▶ [Dataset entries]:
• • • • • • •
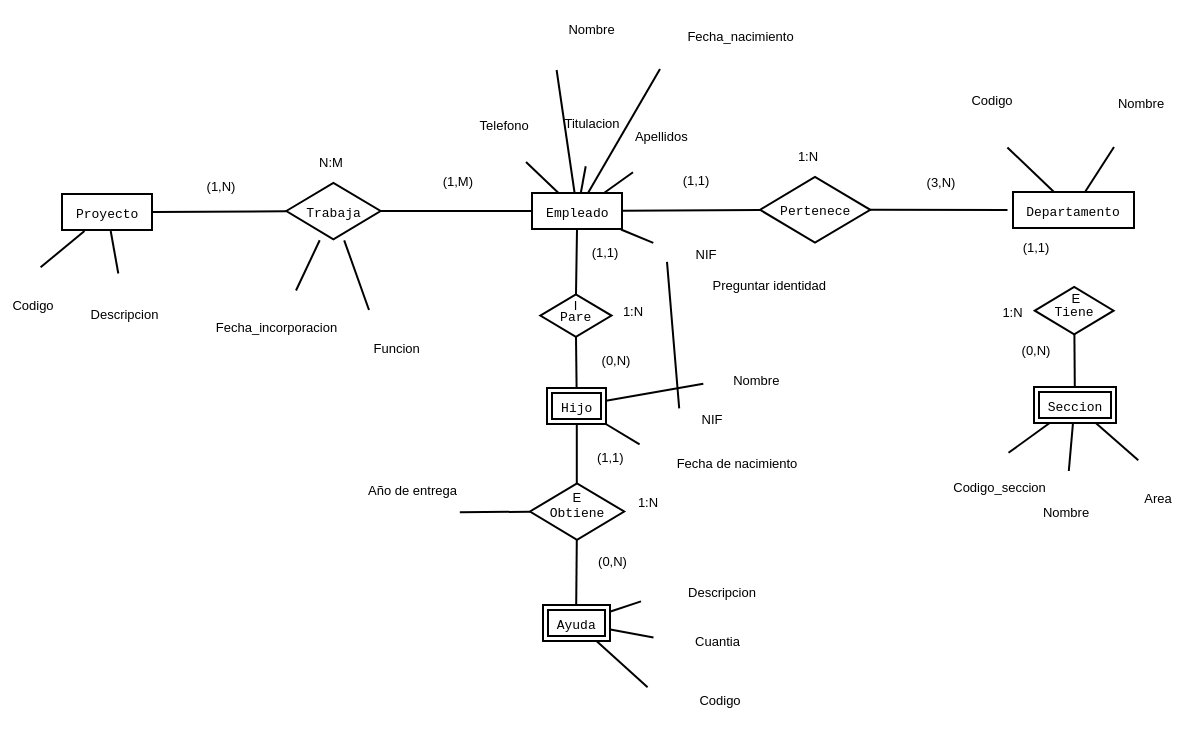
<!DOCTYPE html>
<html lang="es">
<head>
<meta charset="utf-8">
<title>Diagrama entidad-relación</title>
<style>
:root { --ink: #000; --paper: #fff; --stroke: 2px; }
* { box-sizing: border-box; }
html, body { margin: 0; overflow: hidden; background: var(--paper); }
.diagram {
  position: relative; width: 1184px; height: 744px; overflow: hidden;
  background: var(--paper); color: var(--ink);
  font: 13px/16px "Liberation Sans", Arial, sans-serif;
}
.connectors { position: absolute; inset: 0; fill: none; stroke: var(--ink); stroke-width: 2; }
.relations { fill: var(--paper); }
.label, .relation {
  position: absolute; left: calc(var(--x) * 1px); top: calc(var(--y) * 1px);
  transform: translate(-50%, -50%); white-space: nowrap;
}
.relation, .entity { font-family: "Liberation Mono", "Courier New", monospace; }
.entity {
  position: absolute; left: calc(var(--x) * 1px); top: calc(var(--y) * 1px);
  width: calc(var(--w) * 1px); height: 38px; padding-top: 6px;
  display: flex; align-items: center; justify-content: center;
  border: var(--stroke) solid var(--ink); background: var(--paper);
}
.weak::after { content: ""; position: absolute; inset: 3px; border: var(--stroke) solid var(--ink); }
</style>
</head>
<body>
<main class="diagram">
  <svg class="connectors" width="1184" height="744" viewBox="0 0 1184 744" aria-hidden="true">
    <g class="relation-links">
      <line x1="153" y1="212" x2="286" y2="211.3"/>
      <line x1="381" y1="211" x2="532" y2="211"/>
      <line x1="622" y1="210.8" x2="760" y2="210"/>
      <line x1="870" y1="209.8" x2="1007.5" y2="210"/>
      <line x1="577" y1="230" x2="576" y2="294"/>
      <line x1="576" y1="337" x2="576.6" y2="388"/>
      <line x1="576.8" y1="424" x2="576.8" y2="484"/>
      <line x1="576.8" y1="540" x2="576.2" y2="605"/>
      <line x1="1074.4" y1="334" x2="1074.8" y2="387"/>
    </g>
    <g class="attribute-links">
      <line x1="84.5" y1="231" x2="40.6" y2="267.3"/>
      <line x1="110.7" y1="231" x2="118.3" y2="273.5"/>
      <line x1="319.7" y1="240.3" x2="296" y2="290.5"/>
      <line x1="344.2" y1="240.3" x2="369" y2="310"/>
      <line x1="556.6" y1="70" x2="574.6" y2="193"/>
      <line x1="660" y1="69" x2="588" y2="193"/>
      <line x1="526" y1="162" x2="558.5" y2="193"/>
      <line x1="585.7" y1="166.3" x2="580.8" y2="193"/>
      <line x1="633" y1="172.3" x2="604" y2="193"/>
      <line x1="621" y1="229.5" x2="653.3" y2="242.8"/>
      <line x1="667" y1="261.8" x2="679.2" y2="408.3"/>
      <line x1="1007.4" y1="147.5" x2="1054" y2="192"/>
      <line x1="1114" y1="147" x2="1085" y2="192"/>
      <line x1="606" y1="400.7" x2="703.3" y2="383.8"/>
      <line x1="605" y1="423.5" x2="639.6" y2="444.3"/>
      <line x1="459.8" y1="512.3" x2="530" y2="511.7"/>
      <line x1="609" y1="612" x2="641" y2="601.4"/>
      <line x1="609" y1="629.3" x2="653.5" y2="637.6"/>
      <line x1="596.5" y1="641" x2="647.6" y2="687.2"/>
      <line x1="1050" y1="422.8" x2="1008.5" y2="452.8"/>
      <line x1="1073" y1="422.8" x2="1068.8" y2="471"/>
      <line x1="1095.5" y1="422.8" x2="1138.3" y2="460.3"/>
    </g>
    <g class="relations">
      <polygon points="286.3,211 333.4,182.8 380.6,211 333.4,239.3"/>
      <polygon points="760,209.8 815,177 870.3,209.8 815,242.5"/>
      <polygon points="540.3,315.6 575.9,294.3 611.5,315.6 575.9,336.9"/>
      <polygon points="530,511.5 577,483.3 624.2,511.5 577,539.8"/>
      <polygon points="1034.8,310.7 1074.2,287 1113.6,310.7 1074.2,334.4"/>
    </g>
  </svg>

  <!-- Entidades -->
  <div class="entity" style="--x:61.2;--y:193;--w:92">Proyecto</div>
  <div class="entity" style="--x:531.3;--y:192;--w:92">Empleado</div>
  <div class="entity" style="--x:1011.5;--y:191;--w:123">Departamento</div>
  <div class="entity weak" style="--x:546.2;--y:387;--w:61">Hijo</div>
  <div class="entity weak" style="--x:541.7;--y:604;--w:69">Ayuda</div>
  <div class="entity weak" style="--x:1033;--y:385.7;--w:84">Seccion</div>

  <!-- Relaciones -->
  <span class="relation" style="--x:333.5;--y:214">Trabaja</span>
  <span class="relation" style="--x:815.2;--y:212">Pertenece</span>
  <span class="relation" style="--x:575.7;--y:318">Pare</span>
  <span class="relation" style="--x:577;--y:514">Obtiene</span>
  <span class="relation" style="--x:1074;--y:313">Tiene</span>
  <span class="label" style="--x:575.5;--y:306">I</span>
  <span class="label" style="--x:576.8;--y:498">E</span>
  <span class="label" style="--x:1075.8;--y:299">E</span>

  <!-- Cardinalidades -->
  <span class="label" style="--x:221;--y:187">(1,N)</span>
  <span class="label" style="--x:331;--y:163">N:M</span>
  <span class="label" style="--x:457.8;--y:182">(1,M)</span>
  <span class="label" style="--x:696;--y:181">(1,1)</span>
  <span class="label" style="--x:808;--y:157">1:N</span>
  <span class="label" style="--x:941;--y:183">(3,N)</span>
  <span class="label" style="--x:605;--y:253">(1,1)</span>
  <span class="label" style="--x:633;--y:312">1:N</span>
  <span class="label" style="--x:616;--y:361">(0,N)</span>
  <span class="label" style="--x:610.3;--y:458">(1,1)</span>
  <span class="label" style="--x:648;--y:503">1:N</span>
  <span class="label" style="--x:612.5;--y:562">(0,N)</span>
  <span class="label" style="--x:1036;--y:248">(1,1)</span>
  <span class="label" style="--x:1012.5;--y:313">1:N</span>
  <span class="label" style="--x:1036;--y:351">(0,N)</span>

  <!-- Atributos de Proyecto y Trabaja -->
  <span class="label" style="--x:33;--y:306">Codigo</span>
  <span class="label" style="--x:124.5;--y:315">Descripcion</span>
  <span class="label" style="--x:276.5;--y:328">Fecha_incorporacion</span>
  <span class="label" style="--x:396.7;--y:349">Funcion</span>

  <!-- Atributos de Empleado -->
  <span class="label" style="--x:591.5;--y:30">Nombre</span>
  <span class="label" style="--x:740.5;--y:37">Fecha_nacimiento</span>
  <span class="label" style="--x:504.2;--y:126">Telefono</span>
  <span class="label" style="--x:592;--y:124">Titulacion</span>
  <span class="label" style="--x:661.3;--y:137">Apellidos</span>
  <span class="label" style="--x:706;--y:255">NIF</span>
  <span class="label" style="--x:769.3;--y:286">Preguntar identidad</span>

  <!-- Atributos de Departamento y Seccion -->
  <span class="label" style="--x:992;--y:101">Codigo</span>
  <span class="label" style="--x:1141;--y:104">Nombre</span>
  <span class="label" style="--x:999.5;--y:488">Codigo_seccion</span>
  <span class="label" style="--x:1066;--y:513">Nombre</span>
  <span class="label" style="--x:1158;--y:499">Area</span>

  <!-- Atributos de Hijo, Obtiene y Ayuda -->
  <span class="label" style="--x:756.3;--y:381">Nombre</span>
  <span class="label" style="--x:712;--y:420">NIF</span>
  <span class="label" style="--x:737;--y:464">Fecha de nacimiento</span>
  <span class="label" style="--x:412.5;--y:491">Año de entrega</span>
  <span class="label" style="--x:722;--y:593">Descripcion</span>
  <span class="label" style="--x:717.5;--y:642">Cuantia</span>
  <span class="label" style="--x:720;--y:701">Codigo</span>
</main>
</body>
</html>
• • • • • • •
▶ [The task]: Could you retype every record exactly, leaving the pictures out?

▶ [Response]:
<!DOCTYPE html>
<html lang="es">
<head>
<meta charset="utf-8">
<title>Diagrama entidad-relación</title>
<style>
:root { --ink: #000; --paper: #fff; --stroke: 2px; }
* { box-sizing: border-box; }
html, body { margin: 0; overflow: hidden; background: var(--paper); }
.diagram {
  position: relative; width: 1184px; height: 744px; overflow: hidden;
  background: var(--paper); color: var(--ink);
  font: 13px/16px "Liberation Sans", Arial, sans-serif;
}
.connectors { position: absolute; inset: 0; fill: none; stroke: var(--ink); stroke-width: 2; }
.relations { fill: var(--paper); }
.label, .relation {
  position: absolute; left: calc(var(--x) * 1px); top: calc(var(--y) * 1px);
  transform: translate(-50%, -50%); white-space: nowrap;
}
.relation, .entity { font-family: "Liberation Mono", "Courier New", monospace; }
.entity {
  position: absolute; left: calc(var(--x) * 1px); top: calc(var(--y) * 1px);
  width: calc(var(--w) * 1px); height: 38px; padding-top: 6px;
  display: flex; align-items: center; justify-content: center;
  border: var(--stroke) solid var(--ink); background: var(--paper);
}
.weak::after { content: ""; position: absolute; inset: 3px; border: var(--stroke) solid var(--ink); }
</style>
</head>
<body>
<main class="diagram">
  <svg class="connectors" width="1184" height="744" viewBox="0 0 1184 744" aria-hidden="true">
    <g class="relation-links">
      <line x1="153" y1="212" x2="286" y2="211.3"/>
      <line x1="381" y1="211" x2="532" y2="211"/>
      <line x1="622" y1="210.8" x2="760" y2="210"/>
      <line x1="870" y1="209.8" x2="1007.5" y2="210"/>
      <line x1="577" y1="230" x2="576" y2="294"/>
      <line x1="576" y1="337" x2="576.6" y2="388"/>
      <line x1="576.8" y1="424" x2="576.8" y2="484"/>
      <line x1="576.8" y1="540" x2="576.2" y2="605"/>
      <line x1="1074.4" y1="334" x2="1074.8" y2="387"/>
    </g>
    <g class="attribute-links">
      <line x1="84.5" y1="231" x2="40.6" y2="267.3"/>
      <line x1="110.7" y1="231" x2="118.3" y2="273.5"/>
      <line x1="319.7" y1="240.3" x2="296" y2="290.5"/>
      <line x1="344.2" y1="240.3" x2="369" y2="310"/>
      <line x1="556.6" y1="70" x2="574.6" y2="193"/>
      <line x1="660" y1="69" x2="588" y2="193"/>
      <line x1="526" y1="162" x2="558.5" y2="193"/>
      <line x1="585.7" y1="166.3" x2="580.8" y2="193"/>
      <line x1="633" y1="172.3" x2="604" y2="193"/>
      <line x1="621" y1="229.5" x2="653.3" y2="242.8"/>
      <line x1="667" y1="261.8" x2="679.2" y2="408.3"/>
      <line x1="1007.4" y1="147.5" x2="1054" y2="192"/>
      <line x1="1114" y1="147" x2="1085" y2="192"/>
      <line x1="606" y1="400.7" x2="703.3" y2="383.8"/>
      <line x1="605" y1="423.5" x2="639.6" y2="444.3"/>
      <line x1="459.8" y1="512.3" x2="530" y2="511.7"/>
      <line x1="609" y1="612" x2="641" y2="601.4"/>
      <line x1="609" y1="629.3" x2="653.5" y2="637.6"/>
      <line x1="596.5" y1="641" x2="647.6" y2="687.2"/>
      <line x1="1050" y1="422.8" x2="1008.5" y2="452.8"/>
      <line x1="1073" y1="422.8" x2="1068.8" y2="471"/>
      <line x1="1095.5" y1="422.8" x2="1138.3" y2="460.3"/>
    </g>
    <g class="relations">
      <polygon points="286.3,211 333.4,182.8 380.6,211 333.4,239.3"/>
      <polygon points="760,209.8 815,177 870.3,209.8 815,242.5"/>
      <polygon points="540.3,315.6 575.9,294.3 611.5,315.6 575.9,336.9"/>
      <polygon points="530,511.5 577,483.3 624.2,511.5 577,539.8"/>
      <polygon points="1034.8,310.7 1074.2,287 1113.6,310.7 1074.2,334.4"/>
    </g>
  </svg>

  <!-- Entidades -->
  <div class="entity" style="--x:61.2;--y:193;--w:92">Proyecto</div>
  <div class="entity" style="--x:531.3;--y:192;--w:92">Empleado</div>
  <div class="entity" style="--x:1011.5;--y:191;--w:123">Departamento</div>
  <div class="entity weak" style="--x:546.2;--y:387;--w:61">Hijo</div>
  <div class="entity weak" style="--x:541.7;--y:604;--w:69">Ayuda</div>
  <div class="entity weak" style="--x:1033;--y:385.7;--w:84">Seccion</div>

  <!-- Relaciones -->
  <span class="relation" style="--x:333.5;--y:214">Trabaja</span>
  <span class="relation" style="--x:815.2;--y:212">Pertenece</span>
  <span class="relation" style="--x:575.7;--y:318">Pare</span>
  <span class="relation" style="--x:577;--y:514">Obtiene</span>
  <span class="relation" style="--x:1074;--y:313">Tiene</span>
  <span class="label" style="--x:575.5;--y:306">I</span>
  <span class="label" style="--x:576.8;--y:498">E</span>
  <span class="label" style="--x:1075.8;--y:299">E</span>

  <!-- Cardinalidades -->
  <span class="label" style="--x:221;--y:187">(1,N)</span>
  <span class="label" style="--x:331;--y:163">N:M</span>
  <span class="label" style="--x:457.8;--y:182">(1,M)</span>
  <span class="label" style="--x:696;--y:181">(1,1)</span>
  <span class="label" style="--x:808;--y:157">1:N</span>
  <span class="label" style="--x:941;--y:183">(3,N)</span>
  <span class="label" style="--x:605;--y:253">(1,1)</span>
  <span class="label" style="--x:633;--y:312">1:N</span>
  <span class="label" style="--x:616;--y:361">(0,N)</span>
  <span class="label" style="--x:610.3;--y:458">(1,1)</span>
  <span class="label" style="--x:648;--y:503">1:N</span>
  <span class="label" style="--x:612.5;--y:562">(0,N)</span>
  <span class="label" style="--x:1036;--y:248">(1,1)</span>
  <span class="label" style="--x:1012.5;--y:313">1:N</span>
  <span class="label" style="--x:1036;--y:351">(0,N)</span>

  <!-- Atributos de Proyecto y Trabaja -->
  <span class="label" style="--x:33;--y:306">Codigo</span>
  <span class="label" style="--x:124.5;--y:315">Descripcion</span>
  <span class="label" style="--x:276.5;--y:328">Fecha_incorporacion</span>
  <span class="label" style="--x:396.7;--y:349">Funcion</span>

  <!-- Atributos de Empleado -->
  <span class="label" style="--x:591.5;--y:30">Nombre</span>
  <span class="label" style="--x:740.5;--y:37">Fecha_nacimiento</span>
  <span class="label" style="--x:504.2;--y:126">Telefono</span>
  <span class="label" style="--x:592;--y:124">Titulacion</span>
  <span class="label" style="--x:661.3;--y:137">Apellidos</span>
  <span class="label" style="--x:706;--y:255">NIF</span>
  <span class="label" style="--x:769.3;--y:286">Preguntar identidad</span>

  <!-- Atributos de Departamento y Seccion -->
  <span class="label" style="--x:992;--y:101">Codigo</span>
  <span class="label" style="--x:1141;--y:104">Nombre</span>
  <span class="label" style="--x:999.5;--y:488">Codigo_seccion</span>
  <span class="label" style="--x:1066;--y:513">Nombre</span>
  <span class="label" style="--x:1158;--y:499">Area</span>

  <!-- Atributos de Hijo, Obtiene y Ayuda -->
  <span class="label" style="--x:756.3;--y:381">Nombre</span>
  <span class="label" style="--x:712;--y:420">NIF</span>
  <span class="label" style="--x:737;--y:464">Fecha de nacimiento</span>
  <span class="label" style="--x:412.5;--y:491">Año de entrega</span>
  <span class="label" style="--x:722;--y:593">Descripcion</span>
  <span class="label" style="--x:717.5;--y:642">Cuantia</span>
  <span class="label" style="--x:720;--y:701">Codigo</span>
</main>
</body>
</html>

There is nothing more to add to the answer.